This principle was based on the practical evidence that a subject who had overcome the disease did not contract it again. However, the inoculated person did not always develop a mild version of the disease and could die in some cases. In addition, he managed to act as a source of infection for those around him.
In 1798 he published his research in which he carefully developed the results of his experiments, and coined the term vaccine, from the word Vacca in Latin. The reactions did not take long to come, the scientists of the time and the members of the Medical Association of London were opposed to the treatment of Dr. Jenner, the controversy was such that violent and offensive criticism arose. Even from the church, it was preached that the vaccine was an anti-Christian action. His critics, especially his local clergyman, stated that it was disgusting and impious to inoculate someone with the stuff of a sick animal. Criticisms were also present in satirical cartoons, for example, in 1802 a cartoon showing Dr. Edward Jenner at the St Pancras hospital in London was published, illustrating the fear and skepticism of many.

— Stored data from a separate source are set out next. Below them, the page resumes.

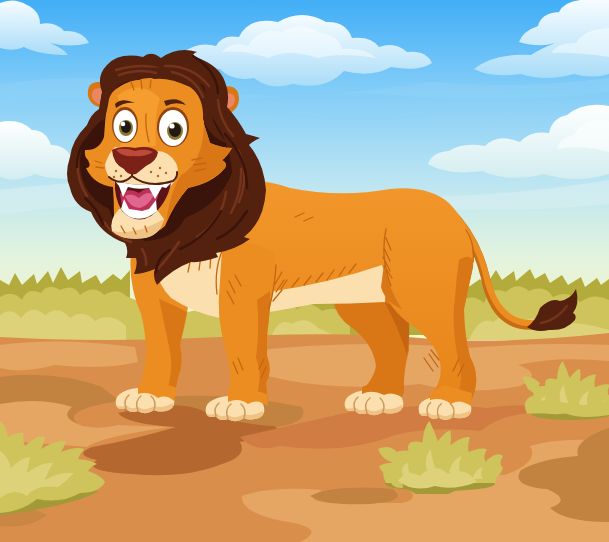
<!DOCTYPE html>
<html lang="en">
<head>
<meta charset="utf-8">
<title>Lion on the savanna</title>
<style>
:root{
--fur:#ec8d22;--fur-light:#f59d2f;--fur-shade:#d97717;--fur-deep:#c4660f;
--cream:#fcdfae;--cream-shade:#efc285;
--mane:#54210f;--mane-dark:#3a130a;--mane-light:#74331b;
--soil:#d98f4b;--soil-light:#e5a663;--soil-dark:#c28240;--shadow:#b4682f;--soil-red:#d07c42;
--bush-back:#b3ab3c;--bush:#cfc35c;--bush-light:#ddd27a;--bush-dark:#a39a37;
}
html,body{margin:0;padding:0;overflow:hidden}
.scene{display:block;width:609px;height:542px}
.fur{fill:var(--fur)}.fur-light{fill:var(--fur-light)}.fur-shade{fill:var(--fur-shade)}
.cream{fill:var(--cream)}.cream-shade{fill:var(--cream-shade)}
.mane{fill:var(--mane)}.mane-dark{fill:var(--mane-dark)}.mane-light{fill:var(--mane-light)}
.soil{fill:var(--soil)}.soil-light{fill:var(--soil-light)}.soil-dark{fill:var(--soil-dark)}
.shadow{fill:var(--shadow)}.soil-red{fill:var(--soil-red)}
.bush-back{fill:var(--bush-back)}.bush{fill:var(--bush)}.bush-light{fill:var(--bush-light)}.bush-dark{fill:var(--bush-dark)}
.hair{fill:none;stroke:var(--fur-deep);stroke-width:1.3;stroke-linecap:round}
.toe-line{fill:none;stroke:#c99a5c;stroke-width:1.5;stroke-linecap:round}
.strand{fill:none;stroke:var(--mane-light);stroke-width:2.5;stroke-linecap:round}
.strand-dark{fill:none;stroke:var(--mane-dark);stroke-width:2.5;stroke-linecap:round}
</style>
</head>
<body>
<svg class="scene" viewBox="0 0 609 542" role="img" aria-label="Cartoon lion standing on the savanna">
<defs>
<linearGradient id="sky" x1="0" y1="0" x2="0" y2="1">
<stop offset="0" stop-color="#42aef6"/><stop offset=".25" stop-color="#7fcbf8"/><stop offset=".52" stop-color="#b9e4f3"/><stop offset=".75" stop-color="#e2f3df"/><stop offset="1" stop-color="#f8f6c4"/>
</linearGradient>
<linearGradient id="cloud" x1="0" y1="0" x2="0" y2="1">
<stop offset="0" stop-color="#f6fcff"/><stop offset="1" stop-color="#a9dcf8"/>
</linearGradient>
<linearGradient id="cloud-low" x1="0" y1="0" x2="0" y2="1">
<stop offset="0" stop-color="#fff"/><stop offset="1" stop-color="#d3edf0"/>
</linearGradient>
<linearGradient id="torso" x1="0" y1="0" x2="0" y2="1">
<stop offset="0" stop-color="#f2972b"/><stop offset="1" stop-color="#e68419"/>
</linearGradient>
<path id="tuft" d="M0 46Q-6 34 6 30Q3 21 16 22Q14 13 26 16Q27 4 31 0Q35 8 37 15Q43 7 46 7Q47 13 46 18Q55 11 60 12Q58 18 59 23Q68 19 72 21Q69 27 71 30Q82 34 78 46Z"/>
<path id="leaf-marks" d="M12 40Q10 33 16 31Q15 37 19 42ZM29 36Q27 26 32 21Q33 30 36 37ZM45 38Q47 29 54 26Q51 33 53 40ZM62 43Q63 36 69 34Q67 39 69 43Z"/>
<g id="bush-clump"><use href="#tuft" class="bush"/><use href="#leaf-marks" class="bush-light"/></g>
<g id="paw">
<path class="cream" d="M1 17Q-1 8 8 4Q18-1 33 0Q51-1 58 8Q62 18 54 22Q45 25 39 22Q31 28 23 23Q14 26 11 20Q3 23 1 17Z"/>
<path class="cream-shade" d="M1 17Q5 20 11 17Q15 22 23 19Q31 24 39 18Q47 21 58 15Q59 20 54 22Q45 25 39 22Q31 28 23 23Q14 26 11 20Q3 23 1 17Z"/>
<path class="toe-line" d="M11 20Q8 12 14 7M23 23Q19 13 26 8M39 22Q42 13 36 8"/>
</g>
</defs>

<g id="sky-and-clouds">
<rect width="609" height="340" fill="url(#sky)"/>
<g fill="#8fd3f7" opacity=".55">
<path d="M0 84Q100 70 190 88T430 82Q520 90 609 78V92Q500 104 410 96T190 106Q80 92 0 104Z"/>
<path d="M230 112Q330 100 440 116Q360 126 230 112Z"/>
</g>
<path fill="#d9f1f4" opacity=".6" d="M0 190Q140 172 290 190T609 180V204Q480 216 330 204T0 214Z"/>
<path fill="url(#cloud)" d="M0 3Q14-3 27 5Q40 11 40 24Q55 21 64 31Q82 30 89 43Q70 48 50 43Q64 49 68 55Q40 55 24 47Q14 52 0 48Z"/>
<path fill="url(#cloud)" d="M184 52Q198 41 216 46Q222 34 239 37Q249 16 278 22Q302 8 326 22Q346 21 352 38Q371 36 379 47Q395 41 407 52Q426 50 432 63Q419 72 391 67Q372 78 344 71Q325 91 293 84Q270 91 254 78Q232 82 220 69Q199 68 184 52Z"/>
<path fill="#fff" opacity=".45" d="M222 52Q232 40 248 46Q258 27 282 32Q303 20 322 34Q338 35 342 49Q365 47 376 58Q340 52 318 58Q288 48 268 58Q246 50 222 52Z"/>
<path fill="url(#cloud)" d="M609 0H580Q564 2 559 12Q541 13 538 26Q523 31 519 42Q539 48 555 43Q540 49 531 55Q493 53 474 69Q490 78 521 74Q545 82 574 74Q592 79 609 74Z"/>
<path fill="#fff" opacity=".45" d="M609 28Q584 29 576 43Q558 42 551 53Q575 52 609 57Z"/>
<path fill="url(#cloud-low)" d="M0 122Q20 118 32 130Q46 130 51 145Q65 145 72 158Q80 164 90 166L92 177Q56 182 35 174Q16 183 0 177Z"/>
<path fill="url(#cloud-low)" d="M609 106Q584 101 567 115Q552 118 549 133Q530 130 520 142Q498 133 485 146Q462 142 449 151Q432 152 428 164Q448 176 482 171Q510 183 544 174Q576 184 609 174Z"/>
<path fill="#fff" opacity=".6" d="M609 121Q582 118 574 135Q560 137 557 149Q582 144 609 152Z"/>
</g>

<g id="far-grass">
<path class="bush-back" d="M0 335V280L9 285L15 273L22 285L34 274L37 284L48 271L53 283L61 267L68 280L80 271L82 283L96 275L101 284L113 274L121 280L130 270V335ZM250 335V290L270 280L290 292L340 284L470 286L480 279L486 285L496 270L502 280L514 271L516 281L530 269L535 279L545 273L550 283L562 275L568 285L581 277L585 287L597 278L601 285L609 279V335Z"/>
<path class="bush" d="M0 340V297Q13 289 22 300Q27 287 41 293Q48 282 60 290Q74 283 80 295Q94 284 104 295Q118 287 126 296L150 306V340ZM180 340V315Q200 305 225 316L270 309Q286 297 297 309Q310 299 322 311Q336 304 350 318V340ZM460 340V301Q474 293 484 303Q490 285 506 292Q517 281 529 291Q545 284 553 297Q568 289 580 302Q594 292 609 300V340Z"/>
<g class="bush-light">
<path d="M0 340V315Q12 306 21 318Q32 303 45 315Q59 304 70 318Q84 308 95 321Q110 311 126 326V340ZM270 340Q278 316 292 324Q306 315 318 328L345 340ZM469 340Q479 316 493 322Q507 310 521 322Q537 313 549 327Q566 317 609 330V340Z"/>
</g>
</g>

<g id="ground">
<path class="soil" d="M0 337Q100 343 220 337T420 338T609 333V542H0Z"/>
<path class="soil-light" d="M0 345Q60 337 135 347L138 362Q105 370 55 365Q20 374 0 368ZM260 350Q360 339 468 348Q540 342 609 345V361Q555 356 518 365Q545 374 520 386Q465 396 420 384Q330 392 268 376Z"/>
<path class="soil-dark" d="M0 377Q50 370 100 386L120 401Q60 410 78 424Q100 430 92 440Q48 443 0 424Z"/>
<path class="soil-light" d="M0 404Q40 397 72 407Q60 417 78 424Q95 431 118 425L170 427Q100 437 87 447L0 440Z"/>
<path class="soil-light" d="M242 496Q270 486 322 490Q302 501 330 503H402Q425 498 400 484Q430 470 505 475Q540 462 530 446Q560 437 609 441V542H300Q330 528 282 521Q240 512 242 496Z"/>
<path class="soil-dark" d="M521 470Q543 458 578 456Q573 440 609 428V522Q565 522 550 508Q573 500 547 489Q510 486 521 470ZM310 496Q335 484 392 489Q410 501 370 504Q325 506 310 496Z"/>
<path class="soil-dark" opacity=".6" d="M0 510Q30 504 47 515Q30 529 0 526Z"/>
</g>

<g id="ground-shadow">
<path class="soil-dark" d="M120 402Q210 387 302 407Q310 423 274 427Q190 432 130 420Z"/>
<path class="shadow" d="M150 406Q195 402 211 416Q250 425 274 426Q290 434 240 442Q248 456 222 464Q185 479 132 474Q80 471 97 460Q72 455 92 447Q132 440 176 427Q126 424 118 413Z"/>
<path class="soil-red" d="M240 437Q300 423 350 412Q430 402 488 408Q535 401 545 412Q500 413 481 431Q430 426 395 435Q345 455 280 446Q255 453 240 437Z"/>
</g>

<g id="tail">
<path fill="none" stroke="#c96b12" stroke-width="9" stroke-linecap="round" d="M447 209Q475 235 485 276Q495 329 536 325"/>
<path fill="none" stroke="#ec8d22" stroke-width="6" stroke-linecap="round" d="M447 208Q476 234 486 275Q497 326 536 323"/>
<path class="mane" d="M527 327Q536 321 540 308Q551 297 560 301Q571 299 576 289Q580 304 573 313Q577 315 575 320Q566 331 549 330Q536 333 527 327Z"/>
<path class="strand" d="M541 323Q557 320 567 306"/>
</g>

<g id="far-legs">
<path class="fur-shade" d="M333 300Q365 290 405 301Q408 325 409 350Q403 372 404 392Q399 407 378 404L354 397Q373 383 376 366Q373 343 351 327Q336 317 333 300Z"/>
<path fill="#c4660f" d="M385 303L408 308Q411 335 407 355Q399 329 385 303Z"/>
<use href="#paw" transform="translate(344 390)"/>
<path class="fur-shade" d="M362 387L380 380L404 387L402 397Q391 391 384 395Q372 389 362 394Z"/>
<path class="fur" d="M131 252Q128 285 141 314Q148 341 145 366L140 390Q150 400 174 397L178 378Q184 363 180 343Q186 325 188 306L190 263Z"/>
<path class="fur-shade" d="M159 299Q178 307 187 312Q183 330 180 345Q184 363 178 378L174 397L164 397Q176 371 168 342Z"/>
<use href="#paw" transform="translate(115 388)"/>
<path class="fur" d="M138 386L148 378L177 388L174 401Q166 394 158 398Q149 391 138 394Z"/>
</g>

<g id="body">
<path fill="url(#torso)" d="M238 180Q264 179 290 188Q340 198 390 189Q428 185 449 203Q476 231 473 267Q468 290 464 309Q464 333 470 357Q482 378 471 401Q451 411 425 400Q444 385 440 362Q435 341 411 325Q390 309 385 293Q330 304 270 294L190 285Q159 283 153 260Z"/>
<path class="cream" d="M154 264Q190 258 223 251Q225 281 218 306L220 318Q194 313 171 298Q158 285 154 264ZM269 292Q330 283 382 265Q387 278 385 302Q350 304 314 304Q287 309 269 312Z"/>
<path class="fur-shade" d="M384 264Q389 290 402 309Q385 302 381 287ZM459 260Q474 251 473 267Q468 290 464 309Q464 333 470 357Q482 378 471 401L453 404Q466 383 458 359Q451 322 455 298Q456 280 459 260Z"/>
<path class="fur" d="M222 249Q247 235 275 254Q277 280 270 307Q267 331 267 356Q273 371 266 383L268 402Q246 411 224 400Q235 384 228 360Q217 322 219 296Z"/>
<path class="fur-shade" d="M270 291Q271 307 267 334L267 356Q273 371 266 383L268 402L254 403Q264 378 256 358Q260 328 257 300Z"/>
<path class="hair" d="M222 251Q214 271 217 294M229 281l6 12m0-18l6 11m-14 5l7 13M276 265Q275 286 269 309M282 272l-7 12m9-4l-8 12m6-2l-9 11M287 280l-6 9m18-11l-7 9m19-11l-7 9m19-12l-7 9m18-12l-7 10m18-13l-6 9m17-12l-7 9M386 229Q380 258 391 286M386 238l5 12m-7-2l6 13m-7-4l7 14m-6-5l8 12M466 230Q475 243 473 262M304 213l-9 4m18 0l-9 4M188 272l3-15m8 13l2-15m9 13l1-15M424 358l9 13m-4-17l9 13m-7-17l8 10M233 362l5 12m0-16l5 12M459 359l-6 12m11-7l-6 12M264 359l-5 10m7-2l-5 11"/>
<use href="#paw" transform="translate(205 396)"/>
<use href="#paw" transform="translate(418 396) scale(.9 .95)"/>
<path class="fur" d="M228 394L239 386L267 394L268 406Q257 398 248 404Q239 397 228 402ZM430 393L444 385L472 393L471 406Q459 398 451 404Q442 397 430 400Z"/>
</g>

<g id="mane">
<g id="ears">
<path class="fur-shade" d="M106 83Q86 78 88 96Q91 108 107 108ZM221 87Q239 83 239 99Q238 114 220 115Z"/>
<path fill="#e98664" d="M103 89Q91 86 92 97Q95 105 103 104ZM224 94Q235 91 235 101Q233 109 223 109Z"/>
</g>
<path class="mane" d="M102 92Q96 76 107 65Q119 52 143 57Q151 50 161 58Q178 46 197 52Q190 55 196 57Q220 66 225 82Q230 94 227 107Q238 119 246 134L260 138Q251 142 249 145Q264 163 266 190Q264 222 244 237L250 239Q235 250 216 253L218 257Q201 263 191 262Q172 269 157 285Q152 276 155 269Q143 274 134 274Q138 265 136 258L126 258Q129 250 125 243Q100 234 91 212Q74 206 70 188Q64 175 70 157Q72 140 87 125Q91 114 99 109Z"/>
<path class="mane-dark" d="M104 118Q78 139 80 168Q84 197 109 209Q116 234 146 241Q175 239 185 218Q219 205 232 173Q230 140 209 113L204 86Q188 76 155 77L119 82Z"/>
<path class="strand" d="M116 70Q140 63 158 68M165 66Q192 65 209 86M218 100Q219 119 233 136M238 150Q250 174 239 202M226 192Q222 221 197 237M179 242Q168 258 158 269M78 154Q75 178 87 196M104 222Q113 236 131 242M241 169Q242 192 231 213M142 249Q147 257 146 265"/>
<path class="strand-dark" d="M225 134Q247 158 247 188M221 211Q208 236 180 249M93 133Q76 147 77 167M170 250Q157 257 156 272M193 56Q217 71 218 93M247 211Q235 231 217 239M85 198Q97 208 103 224"/>
</g>

<g id="face">
<path class="fur" d="M108 97Q121 80 149 78Q181 75 199 88Q205 104 204 124L210 143Q222 148 232 148Q226 158 222 160Q228 163 225 168Q213 183 188 188Q174 204 165 226Q151 239 126 238Q110 233 114 216Q114 202 113 187Q94 185 86 168Q92 168 88 160Q84 157 85 150Q99 151 104 137Q105 118 108 97Z"/>
<path class="fur-light" d="M117 96Q139 78 160 98Q154 116 156 146L119 148Q131 122 117 96Z"/>
<path class="fur-shade" d="M204 124L210 143Q222 148 232 148Q226 158 222 160Q228 163 225 168Q211 183 188 188Q176 201 166 223Q170 192 181 175Q203 163 204 124Z"/>
<path class="cream" d="M115 147Q108 154 105 165Q105 176 117 184L169 188Q182 175 176 163Q169 151 157 151ZM119 209Q109 220 112 231Q122 241 145 238Q160 235 164 219L155 207Z"/>
<path class="cream-shade" d="M112 231Q135 236 164 219Q160 235 145 238Q122 241 112 231Z"/>
<path fill="#5b1218" d="M115 181Q142 188 171 183Q167 204 151 216Q136 225 122 211Q114 198 115 181Z"/>
<path fill="#bd3159" d="M120 194Q129 187 139 193Q150 184 159 192Q156 208 146 213Q129 216 122 206Z"/>
<path fill="#df668d" d="M125 196Q132 192 139 198Q148 190 154 195Q148 206 140 208Q130 208 125 196Z"/>
<path fill="#fff" d="M115 181Q142 188 171 183L166 188L162 187L155 199L149 188Q137 190 128 187L123 197L119 186ZM121 209L124 199L129 209L136 210L142 211L149 209L156 200L157 211Q146 221 133 218Q126 216 121 209Z"/>
<path fill="none" stroke="#57200f" stroke-width="2" stroke-linecap="round" d="M132 167V176Q121 187 109 177M132 176Q148 189 173 181Q178 177 177 172"/>
<path fill="#7c2118" d="M112 150Q120 145 135 148Q151 145 158 152Q157 161 146 166L136 174Q128 176 124 169Q113 164 112 150Z"/>
<path fill="#bd4a39" d="M116 150Q124 147 135 151Q146 148 153 152Q146 157 133 156Q122 157 116 150Z"/>
<g fill="#a8662b"><circle cx="116" cy="171" r="1.2"/><circle cx="121" cy="176" r="1.2"/><circle cx="114" cy="177" r="1.2"/><circle cx="151" cy="172" r="1.2"/><circle cx="158" cy="176" r="1.2"/><circle cx="160" cy="168" r="1.2"/><circle cx="166" cy="173" r="1.2"/></g>
<g id="eyes">
<ellipse cx="125" cy="125" rx="13" ry="18" fill="#8e4310"/>
<ellipse cx="173" cy="127" rx="16" ry="20" fill="#8e4310"/>
<ellipse cx="125" cy="126" rx="11.5" ry="16" fill="#fff"/>
<ellipse cx="173" cy="128" rx="14" ry="18" fill="#fff"/>
<ellipse cx="126" cy="128" rx="7" ry="8" fill="#8b762e"/>
<ellipse cx="175" cy="131" rx="8" ry="9" fill="#8b762e"/>
<ellipse cx="126" cy="127" rx="5" ry="6" fill="#211914"/>
<ellipse cx="175" cy="130" rx="6" ry="7" fill="#211914"/>
<circle cx="123" cy="124" r="2.3" fill="#fff"/><circle cx="172" cy="126" r="2.6" fill="#fff"/>
</g>
<path class="mane" d="M115 104Q122 97 135 103Q124 102 116 108ZM164 101Q178 96 186 105Q175 101 166 106Z"/>
<path class="hair" d="M192 160l10-2m-8 7l12-2m-11 8l10-2M95 161l7 2m-6 4l8 1M131 82l3 8m7-10l1 9m9-9l-1 8m-4 26Q145 128 149 142M121 226l4 7m8-5l3 6m9-8l2 6"/>
<path class="mane" d="M101 99Q103 76 131 70Q160 64 185 72Q207 82 210 112Q216 132 228 144Q209 137 203 119Q204 97 190 87Q169 77 154 79Q147 75 139 80Q116 80 109 99Q107 113 103 122Q98 111 101 99Z"/>
<path class="strand" d="M119 75Q139 68 156 73M172 72Q195 77 203 97"/>
</g>

<g id="near-bushes">
<g id="left-bush">
<path class="bush-dark" d="M0 494Q45 483 99 491Q73 506 0 515Z"/>
<path class="bush" d="M0 421Q7 427 8 437Q17 432 24 433Q22 440 25 446Q37 434 45 437Q44 444 41 449Q57 439 66 441Q64 448 61 452Q76 446 84 449Q80 454 78 459Q91 460 97 464Q91 466 88 471Q102 476 105 482Q99 493 80 493Q61 504 37 499Q23 511 0 513Z"/>
<path class="bush-light" d="M0 451Q8 456 11 468Q22 457 30 457Q28 466 27 473Q43 461 53 463Q47 473 45 480Q61 471 74 473Q65 482 58 487Q35 484 27 496Q14 487 0 498Z"/>
</g>
<g id="right-bush">
<ellipse class="bush-dark" cx="571" cy="414" rx="40" ry="6"/>
<use href="#bush-clump" transform="translate(527 361) scale(1.15 1.14)"/>
<path class="bush" d="M522 377Q531 375 540 383L535 394L528 389ZM532 404Q544 397 558 403Q571 410 609 400V415Q580 420 565 413Q545 418 532 404Z"/>
</g>
<g id="front-bush">
<ellipse class="bush-dark" cx="440" cy="484" rx="55" ry="7"/>
<path class="bush-dark" d="M405 488H462L448 494H416Z"/>
<use href="#bush-clump" transform="translate(386 421) scale(1.4 1.35)"/>
<path class="bush" d="M378 449Q389 444 397 452L397 463Q383 462 378 449ZM379 466Q389 460 400 466L403 488Q389 488 391 478Q381 473 379 466ZM486 461Q497 451 503 456Q498 464 503 468Q499 480 488 480Z"/>
<path class="bush-light" d="M398 481Q407 468 420 476Q435 461 448 474Q464 465 477 482Q453 491 435 486Q414 493 398 481Z"/>
</g>
</g>
</svg>
</body>
</html>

The memory with the results obtained was rejected by the Royal Society, but he published it in 1798, also including the favorable results of other subsequent tests. Not without problems, the practice of vaccination was extended from the field of private medical action to the national, continental and world level.
However, not everything was ridiculed, many doctors around the world were interested in learning from his experience, Jenner on many occasions sent samples of the vaccine. He quickly became famous. Kings and emperors gave him gifts. In 1802 the British Parliament gave him a sum of money recognizing his great work, contribution to medicine and humanity. Although he became rich, he continued his quiet life in the same old house in Berkeley and continued to work as a rural doctor, caring for people without distinction. He carried out free mass campaigns in which he vaccinated almost 200 people a day. He decided to withdraw from scientific activity in 1815. Edward Jenner died of a cerebral hemorrhage on January 27, 1826, at age 76.